As is pointed out in both the book and the movie Pollyanna, the Lord tells us to rejoice over 800 times in his word. It would be hard to find a book of the bile where rejoicing was not mentioned in some form.
It’s a saying in the Church, though no any I’ve been to in my memory, that God wants you happy.
Many people have attacked this phrase because it’s used as an excuse to do whatever stupid thing you want in the name of happiness. Which it shouldn’t be.
But though God does not always want you happy, in the way you think of it, He does always want you to rejoice. He says so.
This is where we get to the big difference between joy and happiness.
In Inside Out, Joy starts off as what I would call happiness, a positive attitude, fun loving, goofy character who keeps all other emotions in check. Joy also avoids Sadness like the plague and always feels like Sadness is intruding on her turf, and complicating things. Sadness feel bad, but can’t seem to help herself, she knows that Riley needs her, but she doesn’t know for what .

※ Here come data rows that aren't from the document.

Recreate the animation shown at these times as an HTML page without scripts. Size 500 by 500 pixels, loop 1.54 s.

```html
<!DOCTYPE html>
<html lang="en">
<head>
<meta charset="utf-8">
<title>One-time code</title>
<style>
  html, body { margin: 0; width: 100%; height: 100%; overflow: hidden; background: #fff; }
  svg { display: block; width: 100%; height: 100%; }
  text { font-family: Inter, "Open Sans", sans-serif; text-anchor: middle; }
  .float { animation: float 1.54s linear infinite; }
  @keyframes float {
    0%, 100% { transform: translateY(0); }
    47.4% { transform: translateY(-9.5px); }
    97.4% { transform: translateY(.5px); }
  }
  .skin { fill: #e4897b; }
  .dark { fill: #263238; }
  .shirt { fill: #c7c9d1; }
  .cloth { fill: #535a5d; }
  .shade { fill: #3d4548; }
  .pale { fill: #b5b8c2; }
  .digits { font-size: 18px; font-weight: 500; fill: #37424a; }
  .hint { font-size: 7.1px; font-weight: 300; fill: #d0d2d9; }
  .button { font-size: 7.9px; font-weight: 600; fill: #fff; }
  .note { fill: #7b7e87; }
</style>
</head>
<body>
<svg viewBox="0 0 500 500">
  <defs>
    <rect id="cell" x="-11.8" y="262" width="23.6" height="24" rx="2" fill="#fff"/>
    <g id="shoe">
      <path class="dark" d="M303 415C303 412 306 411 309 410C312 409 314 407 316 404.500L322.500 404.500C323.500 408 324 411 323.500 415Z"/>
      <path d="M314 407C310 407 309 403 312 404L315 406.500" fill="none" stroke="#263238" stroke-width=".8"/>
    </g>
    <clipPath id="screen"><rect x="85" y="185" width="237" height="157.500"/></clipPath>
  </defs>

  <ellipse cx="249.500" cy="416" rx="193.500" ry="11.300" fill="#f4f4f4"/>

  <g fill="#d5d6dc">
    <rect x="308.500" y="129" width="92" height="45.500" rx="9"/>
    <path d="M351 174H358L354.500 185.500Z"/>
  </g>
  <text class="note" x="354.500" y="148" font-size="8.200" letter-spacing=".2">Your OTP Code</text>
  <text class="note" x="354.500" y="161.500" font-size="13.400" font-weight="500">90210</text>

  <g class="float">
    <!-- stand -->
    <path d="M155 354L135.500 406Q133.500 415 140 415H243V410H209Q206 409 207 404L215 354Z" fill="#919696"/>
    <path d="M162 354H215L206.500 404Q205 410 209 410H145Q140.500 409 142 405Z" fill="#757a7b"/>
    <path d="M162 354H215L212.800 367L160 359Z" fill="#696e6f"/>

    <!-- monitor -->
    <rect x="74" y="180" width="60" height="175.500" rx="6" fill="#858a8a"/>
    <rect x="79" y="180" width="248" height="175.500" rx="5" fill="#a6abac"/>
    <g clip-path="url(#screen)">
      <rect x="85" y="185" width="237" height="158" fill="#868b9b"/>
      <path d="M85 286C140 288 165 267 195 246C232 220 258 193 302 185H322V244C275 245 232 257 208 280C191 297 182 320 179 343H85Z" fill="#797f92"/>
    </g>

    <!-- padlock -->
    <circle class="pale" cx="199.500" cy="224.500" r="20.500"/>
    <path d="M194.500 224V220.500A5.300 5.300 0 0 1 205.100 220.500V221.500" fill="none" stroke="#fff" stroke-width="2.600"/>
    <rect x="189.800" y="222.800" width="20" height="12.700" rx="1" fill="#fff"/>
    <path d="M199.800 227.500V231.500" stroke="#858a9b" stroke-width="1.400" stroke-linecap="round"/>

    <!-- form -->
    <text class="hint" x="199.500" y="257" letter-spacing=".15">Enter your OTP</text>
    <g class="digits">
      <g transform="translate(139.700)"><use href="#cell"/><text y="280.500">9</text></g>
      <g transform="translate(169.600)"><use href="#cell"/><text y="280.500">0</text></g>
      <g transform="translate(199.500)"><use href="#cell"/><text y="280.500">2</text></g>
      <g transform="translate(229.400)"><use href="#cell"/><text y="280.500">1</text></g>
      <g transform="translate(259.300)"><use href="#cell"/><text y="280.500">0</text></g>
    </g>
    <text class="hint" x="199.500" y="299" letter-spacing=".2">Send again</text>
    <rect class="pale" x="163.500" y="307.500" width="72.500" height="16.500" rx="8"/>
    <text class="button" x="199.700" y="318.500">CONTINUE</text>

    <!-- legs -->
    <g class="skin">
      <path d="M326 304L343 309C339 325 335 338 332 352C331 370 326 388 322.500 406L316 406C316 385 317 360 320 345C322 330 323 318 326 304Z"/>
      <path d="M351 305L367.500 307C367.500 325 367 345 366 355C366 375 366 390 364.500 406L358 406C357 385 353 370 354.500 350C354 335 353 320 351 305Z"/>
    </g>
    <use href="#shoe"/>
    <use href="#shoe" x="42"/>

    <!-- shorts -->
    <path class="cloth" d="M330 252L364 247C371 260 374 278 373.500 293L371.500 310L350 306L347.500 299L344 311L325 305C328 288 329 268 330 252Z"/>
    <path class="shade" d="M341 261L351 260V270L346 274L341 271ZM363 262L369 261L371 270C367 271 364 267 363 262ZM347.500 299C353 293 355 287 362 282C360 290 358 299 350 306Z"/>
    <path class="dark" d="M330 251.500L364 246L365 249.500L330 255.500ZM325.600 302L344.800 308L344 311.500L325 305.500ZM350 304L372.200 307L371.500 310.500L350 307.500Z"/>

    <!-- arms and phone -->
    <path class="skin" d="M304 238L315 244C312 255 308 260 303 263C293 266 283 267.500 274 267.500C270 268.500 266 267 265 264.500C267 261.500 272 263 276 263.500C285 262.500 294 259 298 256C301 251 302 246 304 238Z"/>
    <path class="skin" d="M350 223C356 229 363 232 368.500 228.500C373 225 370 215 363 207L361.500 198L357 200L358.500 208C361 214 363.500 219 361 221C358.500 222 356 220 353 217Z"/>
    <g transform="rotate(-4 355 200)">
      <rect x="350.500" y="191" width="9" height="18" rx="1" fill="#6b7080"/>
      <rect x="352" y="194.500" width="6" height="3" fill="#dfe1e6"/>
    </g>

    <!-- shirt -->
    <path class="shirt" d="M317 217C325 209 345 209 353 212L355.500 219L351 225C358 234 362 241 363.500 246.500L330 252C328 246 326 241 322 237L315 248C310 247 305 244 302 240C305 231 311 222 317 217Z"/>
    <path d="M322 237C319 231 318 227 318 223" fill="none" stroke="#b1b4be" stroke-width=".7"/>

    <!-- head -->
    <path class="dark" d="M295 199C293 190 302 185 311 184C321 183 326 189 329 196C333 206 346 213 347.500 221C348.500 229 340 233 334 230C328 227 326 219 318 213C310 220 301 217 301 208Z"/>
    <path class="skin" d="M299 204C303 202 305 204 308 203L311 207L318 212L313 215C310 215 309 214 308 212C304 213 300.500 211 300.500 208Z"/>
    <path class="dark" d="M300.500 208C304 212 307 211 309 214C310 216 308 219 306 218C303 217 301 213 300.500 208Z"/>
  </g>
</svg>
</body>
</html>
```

But after some really sad stuff happens to their kid, Riley, Joy finds it harder and harder to keep control, and eventually she ends up lost, along with Sadness. Sending Riley into a crisis.
The big moment at the end of the movie is where Joy finally feels sad, which seems oxymoronic, but it helps her to see what she needs to do. Sadness finally is able to help Riley, and a new kind of feeling if forged, the bittersweet sort, Joy and Sadness mingled.
Which is the type of feeling C. S. Lewis called Joy. A deep sadness that it is happy to feel. Another oxymoron.
True Joy comes only when happiness has been baptized in sadness. Bapitized is kind of a religious word, but it means a thing has to be purified, usually be dying to itself, and then being reborn as a newer, better version of itself. (Basically what the idea of reincarnation tries to accomplish and fails because it uses the wrong kind of dying and rebirth.)
In other words, you will not have joy until you have accepted sadness and grief and allowed them to make you a bigger, better, kinder person; because let’s be honest, we all know people who won’t ever cry or admit they’re not dong so hot, and they are often the least compassionate people of all.
Or we may be that person, and that’s what bothers us.
The heart of Joy is to overcome suffering. Not sorrow, which is where we get confused, sorrow is good in the right amounts, but suffering if only good when we treat it properly, and that involves pursuing joy even through suffering.
I can get more into this in my next post, until then–Natasha.